Dataset entries
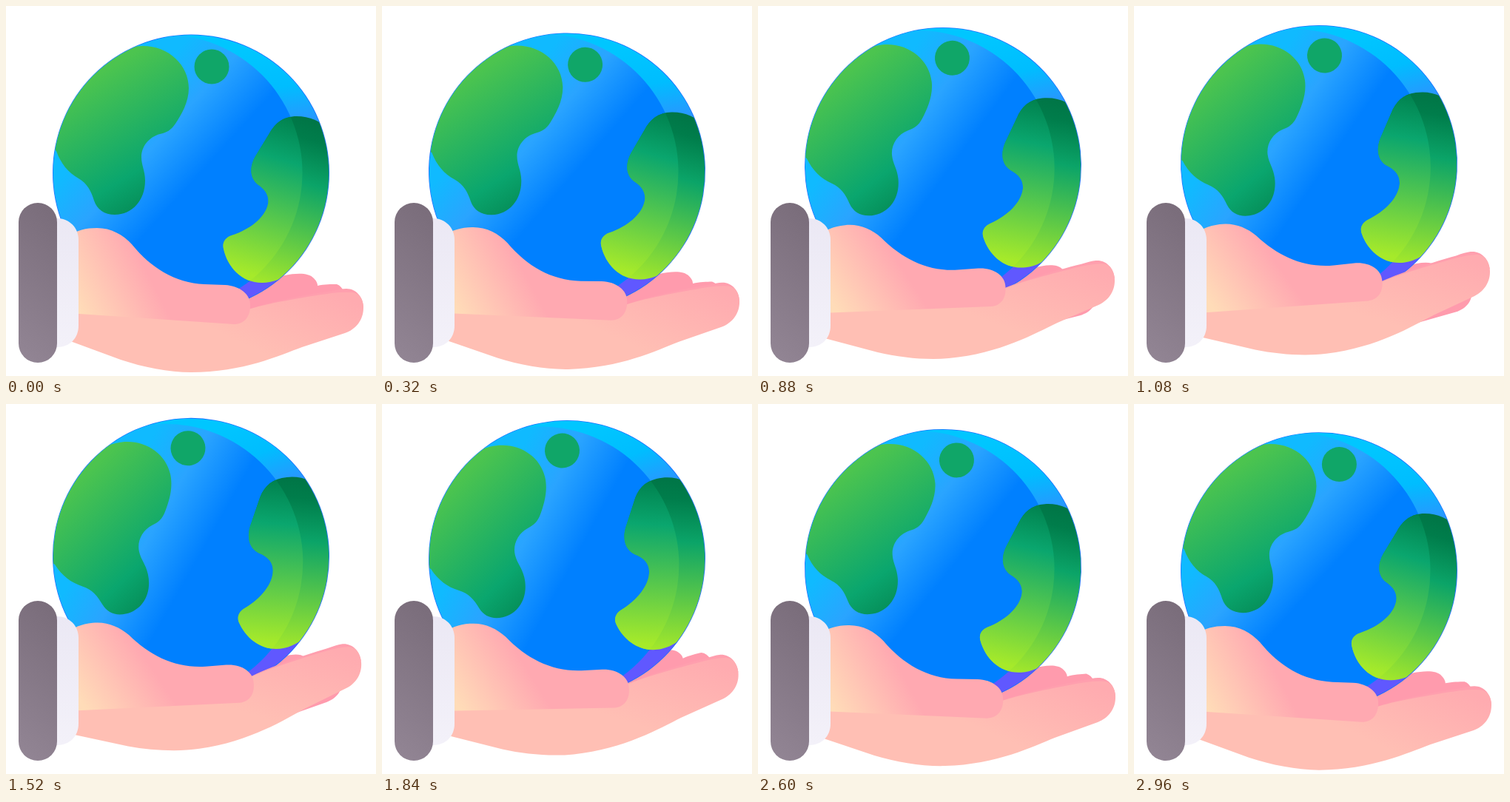
These frames come from a looping animation (500 by 500 pixels, 3 s). An HTML page:

```html
<!DOCTYPE html>
<html lang="en">
<head>
<meta charset="utf-8">
<title>Globe in hand</title>
<style>
html, body { margin: 0; width: 100%; height: 100%; overflow: hidden; background: #fff; }
svg { display: block; width: 100vw; height: 100vh; }
</style>
</head>
<body>
<svg viewBox="0 0 500 500">
  <defs>
    <linearGradient id="sea" gradientUnits="userSpaceOnUse" x1="85" y1="220" x2="185" y2="311">
      <stop offset="0" stop-color="#10baff"/><stop offset=".47" stop-color="#2aa4ff"/><stop offset="1" stop-color="#0080ff"/>
    </linearGradient>
    <linearGradient id="rim" gradientUnits="userSpaceOnUse" x1="340" y1="60" x2="380" y2="370">
      <stop offset="0" stop-color="#00c6ff"/><stop offset=".17" stop-color="#00bdff"/><stop offset=".4" stop-color="#3a86ff"/><stop offset="1" stop-color="#6058ff"/>
    </linearGradient>
    <linearGradient id="west" gradientUnits="userSpaceOnUse" x1="95" y1="110" x2="195" y2="275">
      <stop offset="0" stop-color="#4cc44f"/><stop offset=".72" stop-color="#0aa66e"/><stop offset="1" stop-color="#058a55"/>
    </linearGradient>
    <linearGradient id="east" gradientUnits="userSpaceOnUse" x1="400" y1="150" x2="335" y2="365">
      <stop offset="0" stop-color="#007f4c"/><stop offset=".28" stop-color="#0aa66e"/><stop offset="1" stop-color="#a6ea2a"/>
    </linearGradient>
    <linearGradient id="eastShade" gradientUnits="userSpaceOnUse" x1="405" y1="150" x2="340" y2="372">
      <stop offset="0" stop-color="#007546"/><stop offset=".12" stop-color="#007d4b"/><stop offset=".37" stop-color="#0ba468"/><stop offset="1" stop-color="#a2e72b"/>
    </linearGradient>
    <linearGradient id="palmFill" gradientUnits="userSpaceOnUse" x1="420" y1="375" x2="370" y2="480">
      <stop offset="0" stop-color="#ffabb0"/><stop offset="1" stop-color="#ffbfb4"/>
    </linearGradient>
    <linearGradient id="thumbFill" gradientUnits="userSpaceOnUse" x1="98" y1="410" x2="192" y2="362">
      <stop offset="0" stop-color="#ffdcb8"/><stop offset="1" stop-color="#ffa9b1"/>
    </linearGradient>
    <linearGradient id="sleeve" x1=".6" y1="0" x2=".4" y2="1">
      <stop offset="0" stop-color="#7a6d7b"/><stop offset="1" stop-color="#918493"/>
    </linearGradient>
    <linearGradient id="cuff" x1="0" y1="0" x2="0" y2="1">
      <stop offset="0" stop-color="#ebe8f4"/><stop offset="1" stop-color="#f3f1f9"/>
    </linearGradient>
    <clipPath id="disc"><circle cx="250" cy="225.5" r="186.2"/></clipPath>
    <clipPath id="lit"><circle cx="214" cy="225" r="186.5"/></clipPath>
    <path id="eastLand" d="M446 182C435 160 415 149 393 149C375 149 364 158 356 172L337 203C329 217 329 232 340 241C352 249 356 258 354 268C350 286 330 302 305 310C296 313 292 320 294 328C299 352 318 374 346 374C360 374 375 368 382 362L450 300Z"/>
  </defs>

  <path id="rear" fill="#ff9bad" d="M300 430L330 375L377 364C392 361 409 360 416 368Q421 373 421 378C430 376 440 376 447 376C456 379 460 392 460 405C460 420 450 430 435 433L369 444Z"/>

  <g id="globe">
    <circle cx="250" cy="225.5" r="187" fill="#1a70ff"/>
    <g clip-path="url(#disc)">
      <circle cx="250" cy="225.5" r="187" fill="url(#rim)"/>
      <circle cx="214" cy="225" r="186.5" fill="url(#sea)"/>
      <path fill="url(#west)" d="M50 180C80 100 130 54 185 54C220 54 247 80 247 111C247 130 237 147 229 159C223 168 217 171 208 173C193 177 183 190 183 204C183 216 188 222 188 236C188 262 171 282 147 282C133 282 123 275 119 263C115 250 110 240 98 233C84 225 74 213 68 196Z"/>
      <circle cx="278" cy="82" r="23.5" fill="#10a668"/>
      <use href="#eastLand" fill="url(#eastShade)"/>
      <g clip-path="url(#lit)"><use href="#eastLand" fill="url(#east)"/></g>
    </g>
  </g>

  <g id="palm">
    <path fill="#ff9fae" d="M325 411C350 401 400 391 440 385Q453 382 460 382C473 382 483 393 483 408L440 425H325Z"/>
    <path fill="url(#palmFill)" d="M60 443L155 478C185 488 220 495 250 495C320 495 370 472 400 461L458 442C473 437 483 424 483 408C483 397 478 388 468 387Q456 386 440 388C400 394 350 402 325 411L200 405L85 405Z"/>
  </g>
  <path id="thumb" fill="url(#thumbFill)" d="M84 311C96 303 108 300 123 300C142 300 158 309 170 322C196 354 228 374 268 376L296 377C316 378 331 390 330 405C330 420 322 430 308 430L84 415Z"/>
  <path fill="url(#cuff)" d="M60 287H69C86 287 98 300 98 316V432C98 449 86 461 69 461H60Z"/>
  <rect x="17" y="266" width="52" height="216" rx="26" fill="url(#sleeve)"/>
</svg>
<script>
const LOOP = 3000, STEP = 40, REST = 100, SOFTNESS = 1.2;
const place = (id, transform) => document.getElementById(id).setAttribute('transform', transform);
const turn = (angle, x, y) => `rotate(${-angle} ${x} ${y})`;

// Rises from rest to its size at the peak time, then falls back by the end of the loop.
function swing(t, peak, size) {
  const u = t < peak ? Math.max(0, t - REST) / (peak - REST) : (LOOP - t) / (LOOP - peak);
  return size * u ** SOFTNESS;
}

// The push travels from the thumb through the fingers to the globe, so each part peaks later.
function render(t) {
  place('thumb', turn(swing(t, 1150, 8.6), 84, 350));
  place('palm', turn(swing(t, 1340, 9.3), 50, 400));
  place('rear', turn(swing(t, 1840, 12.7), 260, 425));
  place('globe', `translate(0 ${-swing(t, 1590, 20.8)}) ${turn(swing(t, 1740, 15), 250, 225.5)}`);
}

const start = performance.now();
function frame() {
  const t = (performance.now() - start) % LOOP;
  render(Math.floor(t / STEP) * STEP);
  requestAnimationFrame(frame);
}
frame();
</script>
</body>
</html>
```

PROBLEM TO SOLVE: Your output should be the records above, duplicated exactly and picture-free.

SOLUTION TO THIS EXERCISE:
These frames come from a looping animation (500 by 500 pixels, 3 s). An HTML page:

```html
<!DOCTYPE html>
<html lang="en">
<head>
<meta charset="utf-8">
<title>Globe in hand</title>
<style>
html, body { margin: 0; width: 100%; height: 100%; overflow: hidden; background: #fff; }
svg { display: block; width: 100vw; height: 100vh; }
</style>
</head>
<body>
<svg viewBox="0 0 500 500">
  <defs>
    <linearGradient id="sea" gradientUnits="userSpaceOnUse" x1="85" y1="220" x2="185" y2="311">
      <stop offset="0" stop-color="#10baff"/><stop offset=".47" stop-color="#2aa4ff"/><stop offset="1" stop-color="#0080ff"/>
    </linearGradient>
    <linearGradient id="rim" gradientUnits="userSpaceOnUse" x1="340" y1="60" x2="380" y2="370">
      <stop offset="0" stop-color="#00c6ff"/><stop offset=".17" stop-color="#00bdff"/><stop offset=".4" stop-color="#3a86ff"/><stop offset="1" stop-color="#6058ff"/>
    </linearGradient>
    <linearGradient id="west" gradientUnits="userSpaceOnUse" x1="95" y1="110" x2="195" y2="275">
      <stop offset="0" stop-color="#4cc44f"/><stop offset=".72" stop-color="#0aa66e"/><stop offset="1" stop-color="#058a55"/>
    </linearGradient>
    <linearGradient id="east" gradientUnits="userSpaceOnUse" x1="400" y1="150" x2="335" y2="365">
      <stop offset="0" stop-color="#007f4c"/><stop offset=".28" stop-color="#0aa66e"/><stop offset="1" stop-color="#a6ea2a"/>
    </linearGradient>
    <linearGradient id="eastShade" gradientUnits="userSpaceOnUse" x1="405" y1="150" x2="340" y2="372">
      <stop offset="0" stop-color="#007546"/><stop offset=".12" stop-color="#007d4b"/><stop offset=".37" stop-color="#0ba468"/><stop offset="1" stop-color="#a2e72b"/>
    </linearGradient>
    <linearGradient id="palmFill" gradientUnits="userSpaceOnUse" x1="420" y1="375" x2="370" y2="480">
      <stop offset="0" stop-color="#ffabb0"/><stop offset="1" stop-color="#ffbfb4"/>
    </linearGradient>
    <linearGradient id="thumbFill" gradientUnits="userSpaceOnUse" x1="98" y1="410" x2="192" y2="362">
      <stop offset="0" stop-color="#ffdcb8"/><stop offset="1" stop-color="#ffa9b1"/>
    </linearGradient>
    <linearGradient id="sleeve" x1=".6" y1="0" x2=".4" y2="1">
      <stop offset="0" stop-color="#7a6d7b"/><stop offset="1" stop-color="#918493"/>
    </linearGradient>
    <linearGradient id="cuff" x1="0" y1="0" x2="0" y2="1">
      <stop offset="0" stop-color="#ebe8f4"/><stop offset="1" stop-color="#f3f1f9"/>
    </linearGradient>
    <clipPath id="disc"><circle cx="250" cy="225.5" r="186.2"/></clipPath>
    <clipPath id="lit"><circle cx="214" cy="225" r="186.5"/></clipPath>
    <path id="eastLand" d="M446 182C435 160 415 149 393 149C375 149 364 158 356 172L337 203C329 217 329 232 340 241C352 249 356 258 354 268C350 286 330 302 305 310C296 313 292 320 294 328C299 352 318 374 346 374C360 374 375 368 382 362L450 300Z"/>
  </defs>

  <path id="rear" fill="#ff9bad" d="M300 430L330 375L377 364C392 361 409 360 416 368Q421 373 421 378C430 376 440 376 447 376C456 379 460 392 460 405C460 420 450 430 435 433L369 444Z"/>

  <g id="globe">
    <circle cx="250" cy="225.5" r="187" fill="#1a70ff"/>
    <g clip-path="url(#disc)">
      <circle cx="250" cy="225.5" r="187" fill="url(#rim)"/>
      <circle cx="214" cy="225" r="186.5" fill="url(#sea)"/>
      <path fill="url(#west)" d="M50 180C80 100 130 54 185 54C220 54 247 80 247 111C247 130 237 147 229 159C223 168 217 171 208 173C193 177 183 190 183 204C183 216 188 222 188 236C188 262 171 282 147 282C133 282 123 275 119 263C115 250 110 240 98 233C84 225 74 213 68 196Z"/>
      <circle cx="278" cy="82" r="23.5" fill="#10a668"/>
      <use href="#eastLand" fill="url(#eastShade)"/>
      <g clip-path="url(#lit)"><use href="#eastLand" fill="url(#east)"/></g>
    </g>
  </g>

  <g id="palm">
    <path fill="#ff9fae" d="M325 411C350 401 400 391 440 385Q453 382 460 382C473 382 483 393 483 408L440 425H325Z"/>
    <path fill="url(#palmFill)" d="M60 443L155 478C185 488 220 495 250 495C320 495 370 472 400 461L458 442C473 437 483 424 483 408C483 397 478 388 468 387Q456 386 440 388C400 394 350 402 325 411L200 405L85 405Z"/>
  </g>
  <path id="thumb" fill="url(#thumbFill)" d="M84 311C96 303 108 300 123 300C142 300 158 309 170 322C196 354 228 374 268 376L296 377C316 378 331 390 330 405C330 420 322 430 308 430L84 415Z"/>
  <path fill="url(#cuff)" d="M60 287H69C86 287 98 300 98 316V432C98 449 86 461 69 461H60Z"/>
  <rect x="17" y="266" width="52" height="216" rx="26" fill="url(#sleeve)"/>
</svg>
<script>
const LOOP = 3000, STEP = 40, REST = 100, SOFTNESS = 1.2;
const place = (id, transform) => document.getElementById(id).setAttribute('transform', transform);
const turn = (angle, x, y) => `rotate(${-angle} ${x} ${y})`;

// Rises from rest to its size at the peak time, then falls back by the end of the loop.
function swing(t, peak, size) {
  const u = t < peak ? Math.max(0, t - REST) / (peak - REST) : (LOOP - t) / (LOOP - peak);
  return size * u ** SOFTNESS;
}

// The push travels from the thumb through the fingers to the globe, so each part peaks later.
function render(t) {
  place('thumb', turn(swing(t, 1150, 8.6), 84, 350));
  place('palm', turn(swing(t, 1340, 9.3), 50, 400));
  place('rear', turn(swing(t, 1840, 12.7), 260, 425));
  place('globe', `translate(0 ${-swing(t, 1590, 20.8)}) ${turn(swing(t, 1740, 15), 250, 225.5)}`);
}

const start = performance.now();
function frame() {
  const t = (performance.now() - start) % LOOP;
  render(Math.floor(t / STEP) * STEP);
  requestAnimationFrame(frame);
}
frame();
</script>
</body>
</html>
```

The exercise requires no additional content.